So – we’re in election time – again! I was listening to the radio this week to a piece about how the different political parties have key messages which they want to get across. Because there are very strict rules about Party Political advertising during election periods, the Parties must try to get their slogans in to the interviews they give as often as possible. Like advertising slogans – but hidden. That’s why we – the great British public – get to hear these phrases repeated over and over again. This shows how important language is.

We see how important language is in dementia care as well. We know that the way we use words shapes our culture so we really must make sure we are using the right ones. Language changes and evolves over time, and it is quite easy to find ourselves stuck with words whose meaning has subtly changed because Society has changed. This is especially true with words we use all the time. We carry on using them because we always have. We don’t ask ourselves if we are saying what we really mean now in 2019.

For a long time, I have had my doubts about the words CARER. This is partly because, in the UK, it is used to describe two groups of people. Carers may either be people who are supporting a person in the context of an ongoing relationship, or they may be people who are doing a job for which they are paid. The Oxford English Dictionary definition is “a family member or paid helper who regularly looks after a child or a sick, elderly or disabled person”. (Even this does not include the friend or neighbour who may be offering the support).

But it is also because the word implies that “we are doing to rather than doing with” another person. And that is not what we are about.

People with dementia are active on the internet now and they are becoming pretty vocal about this whole question of the word ‘care’. If anyone is interested, I would recommend looking at Their strap line is “Nothing about us without us”. Co-founder and C.E.O Kate Swaffer is an Australian. I am glad to say that among the various people from North America, Agnes Houston and James McKillop of the Scottish Dementia Working Group are active members of the Board. All these people are living with dementia.

So, to get back to the word Carer. Kate Swaffer refers to her husband as her B.U.B. or “Back up Brain”. Christine Bryden – another Australian activist refers to her husband as her Enabler or Supporter and describes them doing the dementia dance with all its’ twists and turns – together. Both these amazing women say they could not survive without their husband’s love and support. But they deny that they are their ‘carers’. They say that the word puts them into the position of ’victim’ and encourages the habit of ‘learned helplessness’ where the person with dementia relies so entirely on the other person that they lose their remaining abilities prematurely.

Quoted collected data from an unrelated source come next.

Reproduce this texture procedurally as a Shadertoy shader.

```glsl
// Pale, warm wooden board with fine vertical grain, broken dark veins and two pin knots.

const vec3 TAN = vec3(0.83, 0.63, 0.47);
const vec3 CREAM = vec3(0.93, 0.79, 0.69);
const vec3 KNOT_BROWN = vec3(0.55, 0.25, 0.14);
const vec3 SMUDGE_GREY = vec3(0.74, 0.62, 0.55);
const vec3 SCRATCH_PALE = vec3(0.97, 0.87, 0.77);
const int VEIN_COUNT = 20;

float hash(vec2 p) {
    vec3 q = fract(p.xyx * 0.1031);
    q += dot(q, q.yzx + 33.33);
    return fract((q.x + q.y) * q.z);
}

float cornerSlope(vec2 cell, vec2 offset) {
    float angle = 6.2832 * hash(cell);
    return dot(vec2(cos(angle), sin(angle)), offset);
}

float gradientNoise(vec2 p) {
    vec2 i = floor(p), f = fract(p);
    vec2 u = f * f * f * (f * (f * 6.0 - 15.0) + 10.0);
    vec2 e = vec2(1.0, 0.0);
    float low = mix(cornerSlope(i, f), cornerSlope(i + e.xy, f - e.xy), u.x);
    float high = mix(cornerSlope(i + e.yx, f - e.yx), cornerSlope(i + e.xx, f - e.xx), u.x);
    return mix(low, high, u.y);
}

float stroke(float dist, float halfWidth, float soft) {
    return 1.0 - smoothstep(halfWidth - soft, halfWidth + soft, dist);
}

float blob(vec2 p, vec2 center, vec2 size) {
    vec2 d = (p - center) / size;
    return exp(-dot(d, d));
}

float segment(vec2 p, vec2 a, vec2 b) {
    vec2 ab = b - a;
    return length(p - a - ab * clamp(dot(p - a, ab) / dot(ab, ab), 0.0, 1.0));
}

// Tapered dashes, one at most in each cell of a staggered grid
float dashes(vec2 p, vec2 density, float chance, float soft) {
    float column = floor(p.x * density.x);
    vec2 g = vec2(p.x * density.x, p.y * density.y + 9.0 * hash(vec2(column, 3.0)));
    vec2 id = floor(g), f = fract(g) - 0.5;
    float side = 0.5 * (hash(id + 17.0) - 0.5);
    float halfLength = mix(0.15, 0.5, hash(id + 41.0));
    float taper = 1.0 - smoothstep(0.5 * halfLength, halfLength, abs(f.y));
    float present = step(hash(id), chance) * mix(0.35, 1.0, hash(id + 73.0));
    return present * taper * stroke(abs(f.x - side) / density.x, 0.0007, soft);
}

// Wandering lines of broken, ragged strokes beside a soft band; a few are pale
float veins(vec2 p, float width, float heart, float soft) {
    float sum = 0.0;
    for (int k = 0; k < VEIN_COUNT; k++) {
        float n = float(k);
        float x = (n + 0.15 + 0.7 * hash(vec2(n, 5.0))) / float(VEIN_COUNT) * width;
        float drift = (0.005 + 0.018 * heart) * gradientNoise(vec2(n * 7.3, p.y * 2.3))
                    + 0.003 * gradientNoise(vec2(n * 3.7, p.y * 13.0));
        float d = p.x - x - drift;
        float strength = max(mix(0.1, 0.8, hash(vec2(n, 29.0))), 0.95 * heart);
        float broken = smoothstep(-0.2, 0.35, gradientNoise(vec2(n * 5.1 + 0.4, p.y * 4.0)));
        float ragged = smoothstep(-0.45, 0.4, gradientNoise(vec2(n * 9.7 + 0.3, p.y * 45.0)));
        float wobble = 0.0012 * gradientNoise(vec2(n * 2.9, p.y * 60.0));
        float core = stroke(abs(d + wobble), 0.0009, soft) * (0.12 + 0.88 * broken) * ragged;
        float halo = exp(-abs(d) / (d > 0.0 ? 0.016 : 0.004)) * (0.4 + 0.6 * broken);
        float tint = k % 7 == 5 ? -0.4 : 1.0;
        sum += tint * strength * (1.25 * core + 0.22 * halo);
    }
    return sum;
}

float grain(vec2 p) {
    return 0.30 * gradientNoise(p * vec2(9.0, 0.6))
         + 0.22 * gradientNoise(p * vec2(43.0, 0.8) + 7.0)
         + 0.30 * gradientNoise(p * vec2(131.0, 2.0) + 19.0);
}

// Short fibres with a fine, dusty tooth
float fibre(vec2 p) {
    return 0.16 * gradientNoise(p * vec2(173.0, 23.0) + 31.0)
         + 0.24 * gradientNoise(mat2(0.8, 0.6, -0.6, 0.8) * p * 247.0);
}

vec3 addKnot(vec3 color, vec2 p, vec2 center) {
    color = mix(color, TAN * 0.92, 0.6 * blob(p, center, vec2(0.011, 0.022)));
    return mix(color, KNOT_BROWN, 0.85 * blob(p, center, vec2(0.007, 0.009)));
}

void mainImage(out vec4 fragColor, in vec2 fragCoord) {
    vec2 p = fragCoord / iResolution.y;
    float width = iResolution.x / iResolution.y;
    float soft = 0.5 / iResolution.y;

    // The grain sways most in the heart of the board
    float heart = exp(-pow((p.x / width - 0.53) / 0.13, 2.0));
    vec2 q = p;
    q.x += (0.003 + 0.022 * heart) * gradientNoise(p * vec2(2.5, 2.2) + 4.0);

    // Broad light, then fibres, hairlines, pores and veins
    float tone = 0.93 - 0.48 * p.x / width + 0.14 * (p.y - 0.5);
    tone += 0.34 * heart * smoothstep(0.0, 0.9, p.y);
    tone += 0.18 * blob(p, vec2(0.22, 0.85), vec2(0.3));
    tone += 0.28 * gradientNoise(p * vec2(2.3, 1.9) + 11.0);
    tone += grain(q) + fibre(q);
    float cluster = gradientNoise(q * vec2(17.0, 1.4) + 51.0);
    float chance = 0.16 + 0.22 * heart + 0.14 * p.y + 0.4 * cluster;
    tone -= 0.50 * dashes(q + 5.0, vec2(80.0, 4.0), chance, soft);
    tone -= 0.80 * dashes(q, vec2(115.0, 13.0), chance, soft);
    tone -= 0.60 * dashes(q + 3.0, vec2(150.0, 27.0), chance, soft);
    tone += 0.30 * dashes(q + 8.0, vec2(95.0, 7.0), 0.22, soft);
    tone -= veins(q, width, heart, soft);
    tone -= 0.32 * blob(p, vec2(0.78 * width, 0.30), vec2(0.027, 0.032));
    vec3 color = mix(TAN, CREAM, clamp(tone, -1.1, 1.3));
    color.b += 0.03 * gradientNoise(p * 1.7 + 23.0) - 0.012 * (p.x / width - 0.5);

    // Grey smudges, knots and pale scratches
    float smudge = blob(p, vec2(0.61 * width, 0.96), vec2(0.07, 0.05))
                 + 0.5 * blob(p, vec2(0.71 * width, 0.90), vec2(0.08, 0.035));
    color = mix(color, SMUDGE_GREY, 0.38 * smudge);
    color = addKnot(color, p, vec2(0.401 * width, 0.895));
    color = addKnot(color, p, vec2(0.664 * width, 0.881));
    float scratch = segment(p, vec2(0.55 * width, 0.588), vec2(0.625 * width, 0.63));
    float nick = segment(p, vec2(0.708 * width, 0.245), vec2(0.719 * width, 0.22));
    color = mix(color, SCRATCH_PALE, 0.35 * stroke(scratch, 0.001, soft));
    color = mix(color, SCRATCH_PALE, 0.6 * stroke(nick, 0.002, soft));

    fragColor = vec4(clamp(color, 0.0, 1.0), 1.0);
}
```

In this past week, I brought up this subject in the different groups with which I am involved. In Support 4 Memory- whose members are newly diagnosed; the word ‘carer’ did not seem to apply at all. There was no question. These were all – in this group – married couples of husbands and wives. And that was the language they used about each other.  In the Clear Voices group in which all members are people with dementia attending without a ‘carer’ – the word is never mentioned at all. People refer to their husbands, wives, sons and daughters.  So, I guessed that an answer might be that the language changes as the dementia progresses. In the early stages people do not think of themselves as carers but are doing their best to provide the additional support needed within the narrative of a ’normal’ family life. And I expected that as more help is needed, and the role changes people might feel that they have morphed from one to the other – Spouse to Carer.

So, I consulted the people at an Encompass carer’s group in their different roles. In this group, all married or widowed. Three of them have a spouse in a care home, the others are living at home with dementia at different points in the journey. When asked if they were husband/wife or carer the replies were surprisingly very mixed. Ranging from a definite “I am a carer” to “he is definitely my husband”, with all stages in between. So, I am left still thinking about it.

It must be about the quality of the relationship, the individual’s feelings about themselves and the other person. As well as about how much support is needed. Some people with relatives who have moved into a care home feel that they have regained their family role because other people are now doing the physical ‘caring.’

In any case I really think that the time has come for another word especially for neurodegenerative conditions where it can become so hard to find the unique person who we know is still there. And to honour them.

“What’s in a name?” Shakespeare asked.

The answer is – an awful lot.